Task requirements:
All records are to be retyped faithfully and completely.

Data for analysis:
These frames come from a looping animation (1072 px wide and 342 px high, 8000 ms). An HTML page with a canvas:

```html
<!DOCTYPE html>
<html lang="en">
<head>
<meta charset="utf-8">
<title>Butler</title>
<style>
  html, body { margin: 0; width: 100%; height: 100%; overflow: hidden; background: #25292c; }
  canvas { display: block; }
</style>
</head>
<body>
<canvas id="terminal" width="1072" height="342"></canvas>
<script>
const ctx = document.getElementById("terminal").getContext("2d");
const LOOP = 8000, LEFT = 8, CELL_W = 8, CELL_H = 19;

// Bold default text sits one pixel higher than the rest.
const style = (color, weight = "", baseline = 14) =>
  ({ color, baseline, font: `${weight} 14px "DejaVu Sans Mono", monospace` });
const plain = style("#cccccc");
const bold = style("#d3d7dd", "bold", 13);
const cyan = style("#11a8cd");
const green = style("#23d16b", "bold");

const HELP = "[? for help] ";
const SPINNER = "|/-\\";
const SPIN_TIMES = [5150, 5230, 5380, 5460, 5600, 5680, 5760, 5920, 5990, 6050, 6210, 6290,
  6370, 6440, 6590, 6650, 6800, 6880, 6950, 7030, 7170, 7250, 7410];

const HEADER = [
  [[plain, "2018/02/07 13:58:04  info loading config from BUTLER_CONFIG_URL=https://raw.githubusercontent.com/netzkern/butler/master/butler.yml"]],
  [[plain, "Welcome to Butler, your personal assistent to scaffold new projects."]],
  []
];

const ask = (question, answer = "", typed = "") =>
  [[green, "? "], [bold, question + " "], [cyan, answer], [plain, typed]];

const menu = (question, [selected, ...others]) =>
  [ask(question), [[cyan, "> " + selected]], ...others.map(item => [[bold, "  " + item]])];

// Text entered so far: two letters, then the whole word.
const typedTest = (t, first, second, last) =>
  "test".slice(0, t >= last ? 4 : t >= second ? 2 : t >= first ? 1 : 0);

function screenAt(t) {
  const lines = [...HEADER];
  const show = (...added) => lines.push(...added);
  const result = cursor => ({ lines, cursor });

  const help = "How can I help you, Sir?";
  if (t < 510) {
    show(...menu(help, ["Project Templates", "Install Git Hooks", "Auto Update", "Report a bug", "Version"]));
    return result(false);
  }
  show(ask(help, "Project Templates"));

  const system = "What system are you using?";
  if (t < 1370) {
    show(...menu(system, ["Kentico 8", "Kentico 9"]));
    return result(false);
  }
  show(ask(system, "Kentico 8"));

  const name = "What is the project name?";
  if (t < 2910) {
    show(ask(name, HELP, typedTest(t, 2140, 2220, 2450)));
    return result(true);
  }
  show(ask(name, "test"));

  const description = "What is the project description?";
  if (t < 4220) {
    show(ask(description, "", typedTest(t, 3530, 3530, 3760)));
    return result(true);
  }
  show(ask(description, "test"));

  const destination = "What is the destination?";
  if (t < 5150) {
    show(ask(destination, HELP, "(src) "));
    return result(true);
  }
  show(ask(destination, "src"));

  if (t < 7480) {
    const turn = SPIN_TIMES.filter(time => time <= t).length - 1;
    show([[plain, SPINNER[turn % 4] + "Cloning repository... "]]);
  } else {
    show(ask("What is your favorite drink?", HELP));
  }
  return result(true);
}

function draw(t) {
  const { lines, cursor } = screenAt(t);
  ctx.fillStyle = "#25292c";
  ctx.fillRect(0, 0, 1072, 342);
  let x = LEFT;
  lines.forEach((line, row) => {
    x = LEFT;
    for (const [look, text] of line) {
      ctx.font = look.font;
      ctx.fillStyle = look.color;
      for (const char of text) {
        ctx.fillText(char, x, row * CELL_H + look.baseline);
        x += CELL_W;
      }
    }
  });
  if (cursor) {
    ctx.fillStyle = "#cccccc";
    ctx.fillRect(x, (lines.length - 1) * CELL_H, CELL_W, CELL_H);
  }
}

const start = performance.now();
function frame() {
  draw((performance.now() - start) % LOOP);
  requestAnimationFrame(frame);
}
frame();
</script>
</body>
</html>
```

Exercise response:
These frames come from a looping animation (1072 px wide and 342 px high, 8000 ms). An HTML page with a canvas:

```html
<!DOCTYPE html>
<html lang="en">
<head>
<meta charset="utf-8">
<title>Butler</title>
<style>
  html, body { margin: 0; width: 100%; height: 100%; overflow: hidden; background: #25292c; }
  canvas { display: block; }
</style>
</head>
<body>
<canvas id="terminal" width="1072" height="342"></canvas>
<script>
const ctx = document.getElementById("terminal").getContext("2d");
const LOOP = 8000, LEFT = 8, CELL_W = 8, CELL_H = 19;

// Bold default text sits one pixel higher than the rest.
const style = (color, weight = "", baseline = 14) =>
  ({ color, baseline, font: `${weight} 14px "DejaVu Sans Mono", monospace` });
const plain = style("#cccccc");
const bold = style("#d3d7dd", "bold", 13);
const cyan = style("#11a8cd");
const green = style("#23d16b", "bold");

const HELP = "[? for help] ";
const SPINNER = "|/-\\";
const SPIN_TIMES = [5150, 5230, 5380, 5460, 5600, 5680, 5760, 5920, 5990, 6050, 6210, 6290,
  6370, 6440, 6590, 6650, 6800, 6880, 6950, 7030, 7170, 7250, 7410];

const HEADER = [
  [[plain, "2018/02/07 13:58:04  info loading config from BUTLER_CONFIG_URL=https://raw.githubusercontent.com/netzkern/butler/master/butler.yml"]],
  [[plain, "Welcome to Butler, your personal assistent to scaffold new projects."]],
  []
];

const ask = (question, answer = "", typed = "") =>
  [[green, "? "], [bold, question + " "], [cyan, answer], [plain, typed]];

const menu = (question, [selected, ...others]) =>
  [ask(question), [[cyan, "> " + selected]], ...others.map(item => [[bold, "  " + item]])];

// Text entered so far: two letters, then the whole word.
const typedTest = (t, first, second, last) =>
  "test".slice(0, t >= last ? 4 : t >= second ? 2 : t >= first ? 1 : 0);

function screenAt(t) {
  const lines = [...HEADER];
  const show = (...added) => lines.push(...added);
  const result = cursor => ({ lines, cursor });

  const help = "How can I help you, Sir?";
  if (t < 510) {
    show(...menu(help, ["Project Templates", "Install Git Hooks", "Auto Update", "Report a bug", "Version"]));
    return result(false);
  }
  show(ask(help, "Project Templates"));

  const system = "What system are you using?";
  if (t < 1370) {
    show(...menu(system, ["Kentico 8", "Kentico 9"]));
    return result(false);
  }
  show(ask(system, "Kentico 8"));

  const name = "What is the project name?";
  if (t < 2910) {
    show(ask(name, HELP, typedTest(t, 2140, 2220, 2450)));
    return result(true);
  }
  show(ask(name, "test"));

  const description = "What is the project description?";
  if (t < 4220) {
    show(ask(description, "", typedTest(t, 3530, 3530, 3760)));
    return result(true);
  }
  show(ask(description, "test"));

  const destination = "What is the destination?";
  if (t < 5150) {
    show(ask(destination, HELP, "(src) "));
    return result(true);
  }
  show(ask(destination, "src"));

  if (t < 7480) {
    const turn = SPIN_TIMES.filter(time => time <= t).length - 1;
    show([[plain, SPINNER[turn % 4] + "Cloning repository... "]]);
  } else {
    show(ask("What is your favorite drink?", HELP));
  }
  return result(true);
}

function draw(t) {
  const { lines, cursor } = screenAt(t);
  ctx.fillStyle = "#25292c";
  ctx.fillRect(0, 0, 1072, 342);
  let x = LEFT;
  lines.forEach((line, row) => {
    x = LEFT;
    for (const [look, text] of line) {
      ctx.font = look.font;
      ctx.fillStyle = look.color;
      for (const char of text) {
        ctx.fillText(char, x, row * CELL_H + look.baseline);
        x += CELL_W;
      }
    }
  });
  if (cursor) {
    ctx.fillStyle = "#cccccc";
    ctx.fillRect(x, (lines.length - 1) * CELL_H, CELL_W, CELL_H);
  }
}

const start = performance.now();
function frame() {
  draw((performance.now() - start) % LOOP);
  requestAnimationFrame(frame);
}
frame();
</script>
</body>
</html>
```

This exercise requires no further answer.